This is a fair and good question and of course the "answer" always must be, "It depends.....on you." It is not untypical of a human life cycle that as the years go by, interest in "diversity" wanes and acceptance and preference for routine and stability wax. Most people probably become what Paramhansa Yogananda called "psychological antiques" as a result of this all too common tendency.

But there is a spiritual side to it, too. For the awakening soul, worldly diversions and diversity lose their glamor and attraction. The Bhagavad Gita puts it this way in the words of Krishna: "What is day for the worldly man, is night for the yogi and what is day for the yogi is night for the worldly person." A devotee might see the unchanging Atman or Spirit in all of the world's outward diversity and thus no longer find any profit in the exercise of this inner sight. Thus the yogi might indeed withdrawn from active involvement in the world, no longer needing it for spiritual growth.

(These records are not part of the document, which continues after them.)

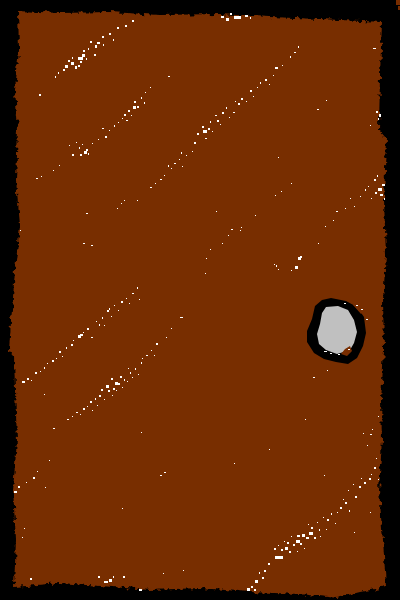
<!DOCTYPE html>
<html lang="en">
<head>
<meta charset="utf-8">
<title>Brown door</title>
<style>
:root { --frame: #000; --wood: #782d00; --knob: #c0c0c0; --gap: #fff; }
html, body { margin: 0; overflow: hidden; background: var(--frame); }
svg { display: block; width: 400px; height: 600px; }
.frame { fill: var(--frame); }
.wood { fill: var(--wood); }
.specks { fill: none; stroke: var(--gap); shape-rendering: crispEdges; }
.fine { stroke-width: 1; }
.medium { stroke-width: 2; }
.coarse { stroke-width: 3; }
.knob-ring { fill: var(--frame); }
.knob { fill: var(--knob); }
</style>
</head>
<body>
<svg viewBox="0 0 400 600" role="img" aria-label="A brown door with a grey round knob">
<defs>
<filter id="rough-edge" x="-5%" y="-5%" width="110%" height="110%">
<feTurbulence type="fractalNoise" baseFrequency="0.2" numOctaves="2" seed="7" result="noise"/>
<feDisplacementMap in="SourceGraphic" in2="noise" scale="7" xChannelSelector="R" yChannelSelector="G"/>
</filter>
</defs>
<rect class="frame" width="400" height="600"/>
<rect class="wood" x="396" width="4" height="5"/>
<rect class="wood" x="398" y="6" width="2" height="4"/>
<path class="wood" filter="url(#rough-edge)" d="M18 11L60 13L110 12L160 15L220 14L270 17L320 19L382 22L380 75L379 130L386 138L384 200L386 255L383 300L384 350L381 400L382 440L379 490L383 540L386 587L360 592L336 598L300 594L250 592L200 588L150 590L100 586L60 583L14 587L16 540L13 490L17 440L15 390L14 356L9 350L12 310L15 270L20 225L16 180L18 130L15 90L19 50Z"/>
<g class="specks" aria-hidden="true">
<path class="coarse" d="M65 66h3M71 63h3M78 58h5M82 55h3M75 67h2M95 46h2M133 107h3M84 152h3M203 131h4M378 189h4M298 258h3M295 267h3M78 336h3M106 386h3M115 383h3M275 557h8M285 548h3M296 541h4M302 535h3M309 533h4M255 581h3M247 589h3M234 17h7M226 19h3M379 115h2M109 580h3"/>
<path class="medium" d="M39 95h2M55 77h1M58 73h1M63 70h2M68 61h2M72 58h1M78 66h2M80 62h2M83 51h2M86 59h1M88 49h1M90 42h2M94 55h2M97 43h3M102 37h2M103 45h1M109 34h2M113 40h1M117 28h2M125 26h2M132 21h2M221 17h3M230 14h2M245 16h3M250 18h1M72 155h2M79 148h1M80 155h2M86 150h2M88 154h1M105 137h2M114 126h1M124 115h2M128 111h2M134 102h2M137 107h2M141 98h1M144 103h1M168 166h1M181 153h1M194 143h2M197 134h2M202 127h2M208 129h2M210 122h1M217 121h2M222 113h2M226 108h1M238 104h2M241 99h2M250 91h2M260 83h1M265 80h2M275 68h3M290 57h1M298 47h1M376 112h2M378 119h1M374 180h2M377 176h1M382 185h3M375 193h2M380 195h3M384 199h1M365 190h1M300 257h2M276 266h1M22 382h3M27 379h2M35 373h2M44 368h1M52 361h2M59 352h2M66 348h1M71 345h2M80 335h3M87 329h2M99 325h1M102 318h1M107 311h2M109 309h1M121 302h2M137 288h1M83 409h2M90 402h2M95 399h1M99 396h2M101 390h2M108 391h2M111 379h2M113 389h2M118 384h2M120 377h2M124 380h1M130 373h1M135 369h1M141 363h1M156 344h2M14 492h3M18 487h2M33 478h2M268 564h2M274 549h2M281 550h2M289 552h2M287 543h2M293 545h2M297 536h3M300 544h2M306 538h3M311 528h2M314 538h2M319 530h1M327 520h2M331 514h1M340 508h2M345 503h2M349 511h1M355 497h2M359 487h2M364 483h2M369 479h2M374 468h2M264 571h2M262 578h2M259 573h1M251 587h2M254 590h2M30 579h2M98 577h2M104 582h4M113 577h1M139 590h3M123 577h2"/>
<path class="fine" d="M36 178h2M41 176h1M53 170h1M59 165h1M69 145h1M76 142h1M82 144h1M92 143h1M98 139h1M102 128h2M109 130h1M118 122h1M122 118h1M126 120h2M131 115h1M145 92h1M150 87h1M168 76h2M86 213h2M83 243h2M91 245h2M117 208h1M121 203h1M124 200h1M137 200h1M150 187h2M155 183h1M160 179h2M164 175h1M171 168h1M174 163h2M179 159h1M182 166h1M186 155h1M192 151h1M205 138h2M212 131h1M215 115h2M220 124h1M229 117h1M233 112h2M235 101h1M246 101h1M253 96h1M257 87h1M269 84h1M273 75h1M282 65h1M294 52h2M317 109h2M326 100h1M373 48h3M278 157h1M291 183h1M281 191h1M275 195h1M255 215h1M241 227h1M231 229h2M228 235h1M240 230h1M216 211h1M222 243h1M210 249h1M206 258h1M205 273h1M274 264h1M278 269h1M291 270h1M318 243h1M325 226h1M333 220h1M336 211h2M345 208h1M350 198h1M354 206h1M360 196h1M368 186h1M370 125h1M371 198h1M20 230h1M31 380h1M40 371h1M47 363h1M56 358h1M62 356h1M73 340h1M83 332h1M91 337h2M96 321h1M104 325h1M111 316h1M114 305h1M118 310h1M126 298h1M129 303h1M132 293h2M139 299h1M44 394h1M53 428h2M67 419h2M72 416h1M76 412h2M80 414h1M87 406h1M92 410h1M97 405h1M104 399h1M112 395h1M116 390h1M122 387h1M127 381h1M128 368h1M132 377h1M138 374h1M142 358h1M146 355h2M151 350h1M154 355h1M166 337h1M171 328h1M180 317h3M141 432h1M160 475h2M164 472h2M122 508h1M234 463h1M269 449h1M305 419h1M324 475h1M313 377h2M327 370h1M49 460h1M45 487h1M26 482h1M37 471h1M24 528h1M22 537h1M378 416h1M372 429h1M370 434h2M363 433h1M367 445h1M376 458h1M371 474h1M378 479h1M361 478h1M353 484h1M348 490h1M343 499h1M337 512h1M335 523h1M326 529h1M323 517h1M320 536h1M317 522h1M308 524h1M304 548h1M297 551h1M291 536h1M284 541h1M278 545h1M354 532h1M370 512h1M163 573h1M183 570h1"/>
</g>
<path class="knob-ring" d="M331 298L346 301L357 307L364 317L366 333L363 346L357 358L348 364L336 362L324 359L314 353L307 342L307 331L312 319L315 306L322 300Z"/>
<path class="knob" d="M326 307L338 306L348 310L354 320L357 332L354 343L350 350L337 354L326 350L319 344L317 334L320 324L322 313Z"/>
<path class="wood" d="M341 354L345 349L350 346L352 351L347 356ZM353 305L357 304L363 312L361 314Z"/>
<path class="specks fine" d="M344 303h2M356 305h2M361 309h2M366 319h2M324 351h3M330 353h2M338 354h2M348 349h2"/>
</svg>
</body>
</html>
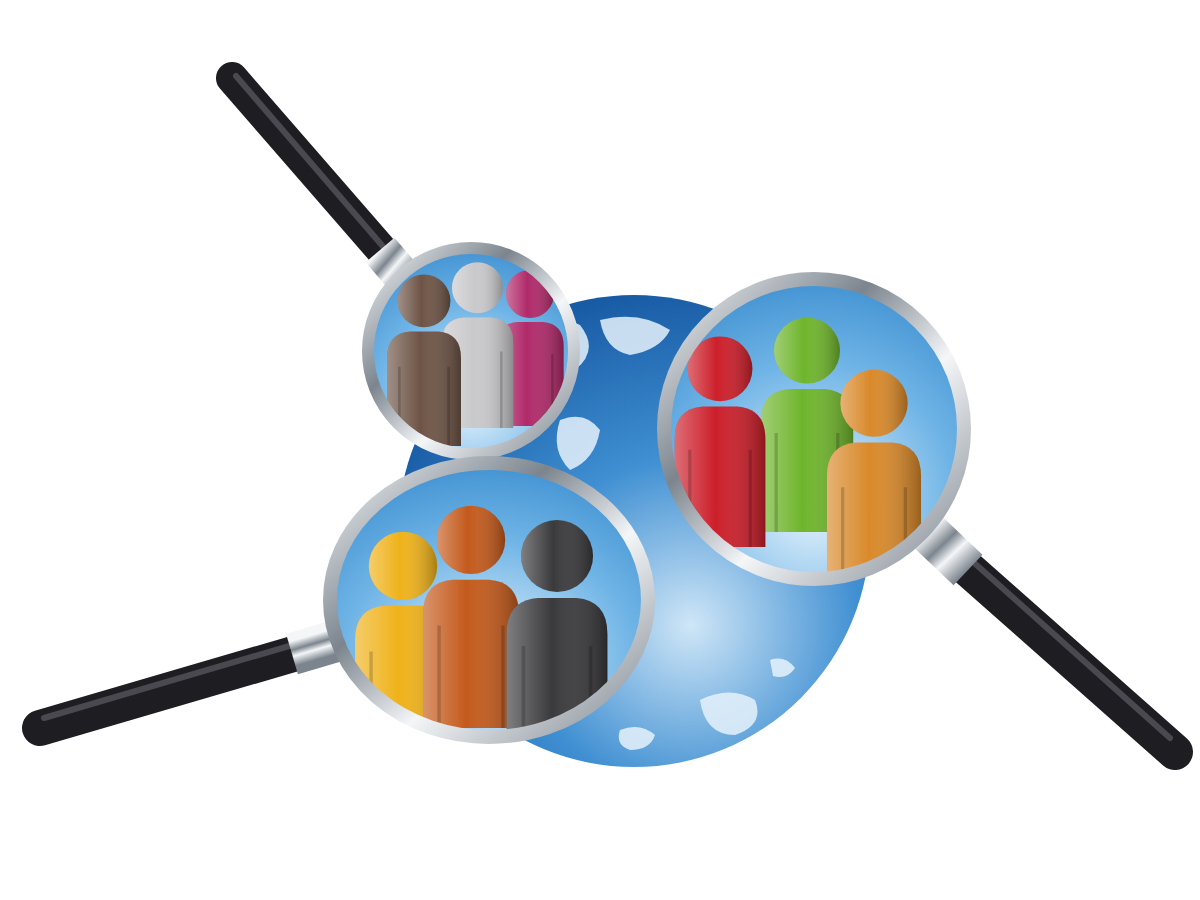
<!DOCTYPE html>
<html lang="en">
<head>
<meta charset="utf-8">
<title>People Around the World</title>
<style>
  :root {
    --page: #ffffff;
    --ocean-light: #cfe6f7;
    --ocean-mid: #3f8fd2;
    --ocean-deep: #0f4f9a;
    --land: #e6f2fb;
    --lens-sky: #6fb4e6;
    --lens-glow: #e9f5fd;
    --rim-light: #f4f6f8;
    --rim-dark: #7c858e;
    --handle: #1e1d22;
    --handle-shine: #4a4950;
    --person-brown: #6e5446;
    --person-grey: #c9c9cc;
    --person-magenta: #b02a6a;
    --person-red: #cc1f2a;
    --person-green: #6fb52c;
    --person-orange: #d9892a;
    --person-yellow: #efb21a;
    --person-rust: #c45a1c;
    --person-charcoal: #3a3a3d;
  }
  html, body { margin: 0; padding: 0; overflow: hidden; background: var(--page); }
  .canvas { width: 1200px; height: 900px; display: block; }
</style>
</head>
<body>
<svg class="canvas" viewBox="0 0 1200 900" xmlns="http://www.w3.org/2000/svg" role="img" aria-label="Three magnifying glasses examining groups of people around a blue globe">
  <defs>
    <radialGradient id="globe-fill" cx="0.62" cy="0.7" r="0.8">
      <stop offset="0" stop-color="var(--ocean-light)"/>
      <stop offset="0.45" stop-color="var(--ocean-mid)"/>
      <stop offset="1" stop-color="var(--ocean-deep)"/>
    </radialGradient>
    <radialGradient id="lens-fill" cx="0.5" cy="0.75" r="0.8">
      <stop offset="0" stop-color="var(--lens-glow)"/>
      <stop offset="0.6" stop-color="var(--lens-sky)"/>
      <stop offset="1" stop-color="#3d8fd0"/>
    </radialGradient>
    <linearGradient id="rim-metal" x1="0" y1="0" x2="1" y2="1">
      <stop offset="0" stop-color="var(--rim-light)"/>
      <stop offset="0.35" stop-color="var(--rim-dark)"/>
      <stop offset="0.6" stop-color="var(--rim-light)"/>
      <stop offset="1" stop-color="var(--rim-dark)"/>
    </linearGradient>
    <linearGradient id="body-shade" x1="0" y1="0" x2="1" y2="0">
      <stop offset="0" stop-color="#fff" stop-opacity="0.35"/>
      <stop offset="0.45" stop-color="#fff" stop-opacity="0"/>
      <stop offset="1" stop-color="#000" stop-opacity="0.3"/>
    </linearGradient>

    <symbol id="person" viewBox="0 0 100 200">
      <circle cx="50" cy="35" r="30"/>
      <path d="M8 100 Q8 72 34 70 H66 Q92 72 92 100 V200 H8Z"/>
      <circle cx="50" cy="35" r="30" fill="url(#body-shade)"/>
      <path d="M8 100 Q8 72 34 70 H66 Q92 72 92 100 V200 H8Z" fill="url(#body-shade)"/>
      <path d="M22 110 V200 M78 110 V200" stroke="#000" stroke-opacity="0.18" stroke-width="3" fill="none"/>
    </symbol>

    <clipPath id="clip-lens-top"><circle cx="471" cy="351" r="100"/></clipPath>
    <clipPath id="clip-lens-right"><circle cx="814" cy="429" r="146"/></clipPath>
    <clipPath id="clip-lens-bottom"><ellipse cx="489" cy="600" rx="155" ry="133"/></clipPath>
  </defs>

  <g class="globe">
    <circle cx="634" cy="531" r="236" fill="url(#globe-fill)"/>
    <g fill="var(--land)" opacity="0.85">
      <path d="M520 330 q30 -20 60 -5 q20 25 -5 45 q-25 10 -30 35 q-20 10 -35 -10 q-10 -35 10 -65z"/>
      <path d="M600 320 q40 -10 70 10 q-10 20 -40 25 q-25 -5 -30 -35z"/>
      <path d="M560 420 q25 -10 40 10 q-5 30 -30 40 q-20 -20 -10 -50z"/>
      <path d="M700 700 q30 -15 55 0 q10 25 -20 35 q-30 0 -35 -35z"/>
      <path d="M620 730 q20 -8 35 5 q-5 15 -25 15 q-15 -5 -10 -20z"/>
      <path d="M770 660 q15 -5 25 8 q-8 12 -22 8z"/>
    </g>
  </g>

  <g class="magnifier magnifier-top">
    <line x1="232" y1="78" x2="392" y2="262" stroke="var(--handle)" stroke-width="32" stroke-linecap="round"/>
    <line x1="236" y1="76" x2="386" y2="250" stroke="var(--handle-shine)" stroke-width="6" stroke-linecap="round"/>
    <line x1="380" y1="250" x2="404" y2="278" stroke="url(#rim-metal)" stroke-width="38"/>
    <circle cx="471" cy="351" r="100" fill="url(#lens-fill)"/>
    <g clip-path="url(#clip-lens-top)">
      <use href="#person" x="490" y="266" width="80" height="160" fill="var(--person-magenta)"/>
      <use href="#person" x="435" y="258" width="85" height="170" fill="var(--person-grey)"/>
      <use href="#person" x="380" y="270" width="88" height="176" fill="var(--person-brown)"/>
    </g>
    <circle cx="471" cy="351" r="103" fill="none" stroke="url(#rim-metal)" stroke-width="12"/>
  </g>

  <g class="magnifier magnifier-right">
    <line x1="958" y1="560" x2="1175" y2="752" stroke="var(--handle)" stroke-width="36" stroke-linecap="round"/>
    <line x1="962" y1="552" x2="1170" y2="738" stroke="var(--handle-shine)" stroke-width="6" stroke-linecap="round"/>
    <line x1="928" y1="532" x2="968" y2="570" stroke="url(#rim-metal)" stroke-width="42"/>
    <circle cx="814" cy="429" r="146" fill="url(#lens-fill)"/>
    <g clip-path="url(#clip-lens-right)">
      <use href="#person" x="752" y="312" width="110" height="220" fill="var(--person-green)"/>
      <use href="#person" x="666" y="331" width="108" height="216" fill="var(--person-red)"/>
      <use href="#person" x="818" y="364" width="112" height="224" fill="var(--person-orange)"/>
    </g>
    <circle cx="814" cy="429" r="150" fill="none" stroke="url(#rim-metal)" stroke-width="14"/>
  </g>

  <g class="magnifier magnifier-bottom">
    <line x1="40" y1="728" x2="300" y2="652" stroke="var(--handle)" stroke-width="36" stroke-linecap="round"/>
    <line x1="44" y1="718" x2="296" y2="644" stroke="var(--handle-shine)" stroke-width="6" stroke-linecap="round"/>
    <line x1="292" y1="654" x2="336" y2="641" stroke="url(#rim-metal)" stroke-width="42"/>
    <ellipse cx="489" cy="600" rx="155" ry="133" fill="url(#lens-fill)"/>
    <g clip-path="url(#clip-lens-bottom)">
      <use href="#person" x="346" y="526" width="114" height="228" fill="var(--person-yellow)"/>
      <use href="#person" x="414" y="500" width="114" height="228" fill="var(--person-rust)"/>
      <use href="#person" x="497" y="514" width="120" height="240" fill="var(--person-charcoal)"/>
    </g>
    <ellipse cx="489" cy="600" rx="159" ry="137" fill="none" stroke="url(#rim-metal)" stroke-width="14"/>
  </g>
</svg>
</body>
</html>
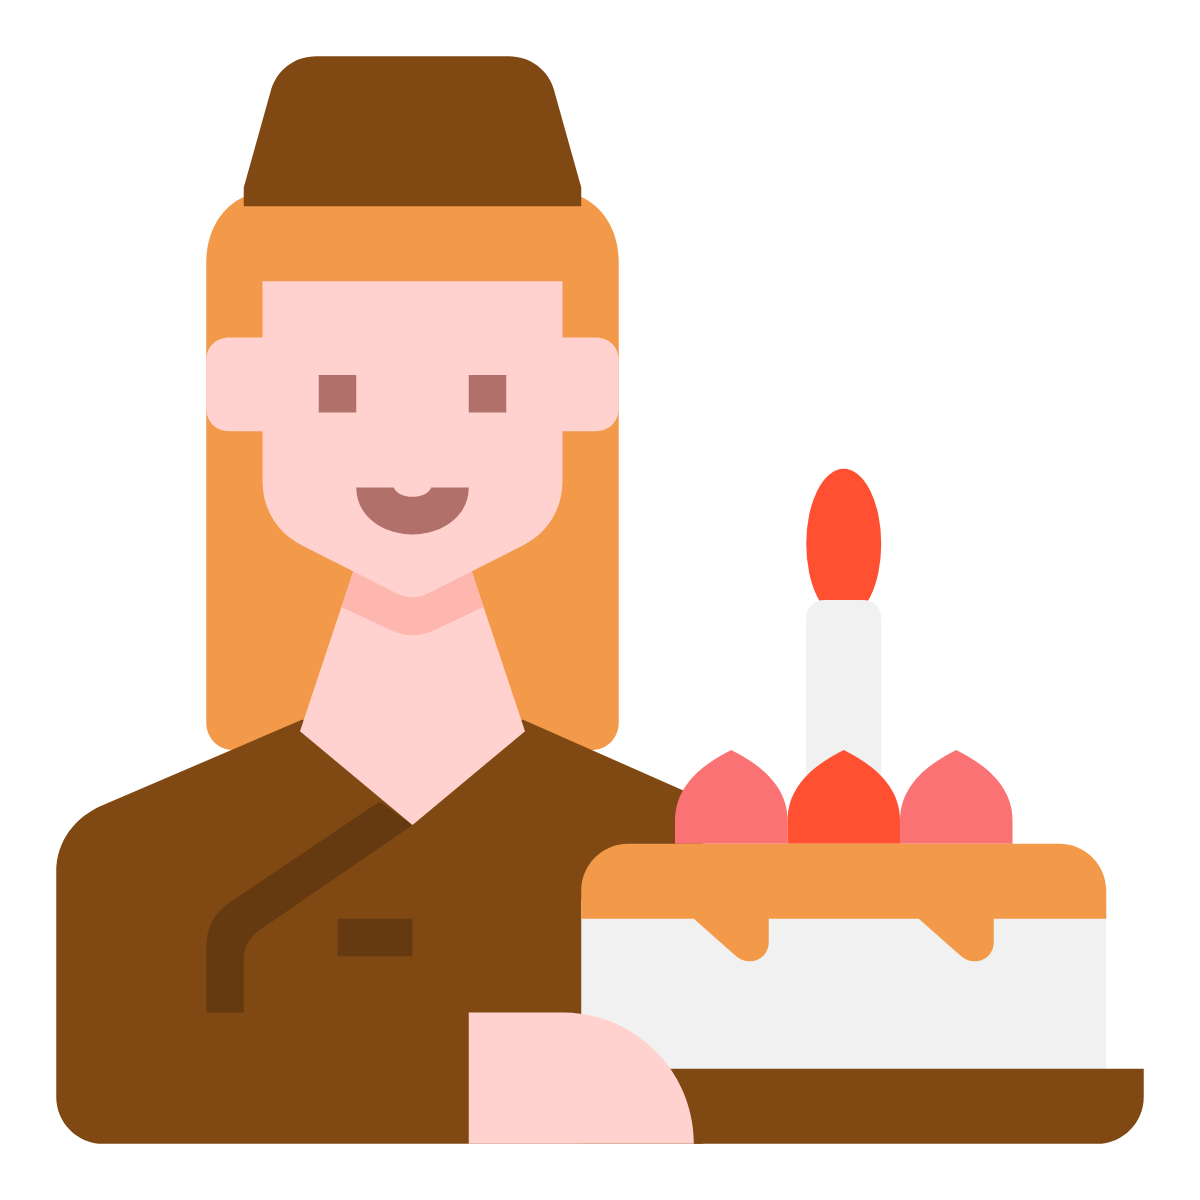
<!DOCTYPE html>
<html lang="en">
<head>
<meta charset="utf-8">
<title>Baker with birthday cake</title>
<style>
:root {
  --background: #ffffff;
  --uniform: #804913;
  --uniform-dark: #653a10;
  --hair: #f39a4a;
  --skin: #ffd2cf;
  --skin-shade: #fdb7af;
  --features: #b2706a;
  --cream: #f1f1f1;
  --berry: #fa7274;
  --flame: #ff5131;
}
html, body { margin: 0; width: 1200px; height: 1200px; overflow: hidden; background: var(--background); }
.illustration { display: block; width: 1200px; height: 1200px; }
.uniform { fill: var(--uniform); }
.uniform-dark { fill: var(--uniform-dark); }
.hair, .icing { fill: var(--hair); }
.skin { fill: var(--skin); }
.skin-shade { fill: var(--skin-shade); }
.features { fill: var(--features); }
.cream { fill: var(--cream); }
.berry { fill: var(--berry); }
.flame { fill: var(--flame); }
</style>
</head>
<body>
<svg class="illustration" viewBox="0 0 512 512" role="img" aria-label="Smiling baker in a brown uniform carrying a cake with one candle">
  <defs>
    <path id="berry-shape" d="M0 40V30C0 14 14 5 24 0C34 5 48 14 48 30V40Z"/>
    <rect id="eye" width="16" height="16"/>
  </defs>

  <g id="hair">
    <path class="hair" d="M88 112C88 98 95 88 104 84H248C257 88 264 98 264 112V308C264 315 259 320 252 320H100C93 320 88 315 88 308Z"/>
  </g>

  <g id="jacket">
    <path class="uniform" d="M129 307L44 343.500C32 348.500 24 359 24 372V468C24 479 33 488 44 488H300V341L223 307L176 340Z"/>
    <path class="uniform-dark" d="M162 342L98 385C91.500 389.500 88 396 88 404V432H104V409C104 404 106.500 400 110.500 397L176 352Z"/>
    <rect class="uniform-dark" x="144" y="392" width="32" height="16"/>
  </g>

  <g id="neck">
    <path class="skin" d="M152 240H200L224 312L176 352L128 312Z"/>
    <path class="skin-shade" d="M151 243L145.700 259L167 269C173 271.700 179 271.700 185 269L206.300 259L201 243L176 236Z"/>
  </g>

  <g id="head">
    <path class="skin" d="M112 120H240V144H254C260 144 264 148 264 154V174C264 180 260 184 254 184H240V205C240 217 234 227 223.500 232.500L183 253C178 255.500 174 255.500 169 253L128.500 232.500C118 227 112 217 112 205V184H98C92 184 88 180 88 174V154C88 148 92 144 98 144H112Z"/>
    <g class="features">
      <use href="#eye" x="136" y="160"/>
      <use href="#eye" x="200" y="160"/>
      <path d="M152 208H168C170 213.300 182 213.300 184 208H200C200 220 189 228 176 228S152 220 152 208Z"/>
    </g>
  </g>

  <path id="cap" class="uniform" d="M104 88V80L115.600 38.500C118 30 125.500 24 135 24H217C226.500 24 234 30 236.400 38.500L248 80V88Z"/>

  <g id="candle">
    <ellipse class="flame" cx="360" cy="232" rx="16" ry="32"/>
    <path class="cream" d="M344 264C344 259 347 256 352 256H368C373 256 376 259 376 264V340H344Z"/>
  </g>

  <g id="berries">
    <use class="berry" href="#berry-shape" x="288" y="320"/>
    <use class="berry" href="#berry-shape" x="384" y="320"/>
    <use class="flame" href="#berry-shape" x="336" y="320"/>
  </g>

  <g id="cake">
    <rect class="cream" x="248" y="384" width="224" height="74"/>
    <path class="icing" d="M248 392V380C248 369 257 360 268 360H452C463 360 472 369 472 380V392H424V402C424 409.500 415 413 409.500 407.500L392 392H328V402C328 409.500 319 413 313.500 407.500L296 392Z"/>
  </g>

  <path id="tray" class="uniform" d="M248 456H488V468C488 479 479 488 468 488H248Z"/>
  <path id="hand" class="skin" d="M200 432H240C271 432 296 457 296 488H200Z"/>
</svg>
</body>
</html>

More likely, however, is that, as Jesus put it so well, "Seek ye first the kingdom of God......and all these things will be added unto you." Wherever you are, and whatever you do, put God "first" by daily prayer and meditation; offer yourself, your actions, your thoughts and your feelings up to God every morning, throughout the day, and at the end day......give it to God. God can come to you wherever you are.

But, if your life allows you to "put God first" in a dynamic way, immersing yourself with like-minded souls, don't turn your back on this by excusing your own unfulfilled desires or restlessness saying "I can do more good by remaining in the world." To do so is more likely to jeopardize the inspiration that led you to have a choice and to ask the questions.

There is another aspect to it which is, as Paramhansa Yogananda put it, "Environment is stronger than will." One whose worldly desires are still present and magnetic will be influenced in that direction in an environment filled with disparate vibrations of consciousness. Such a one would do well to be surrounded by others of like-mind to strengthen one's aspirations toward truth such that one becomes strong spiritually.

Joy to you,

Swami Hrimananda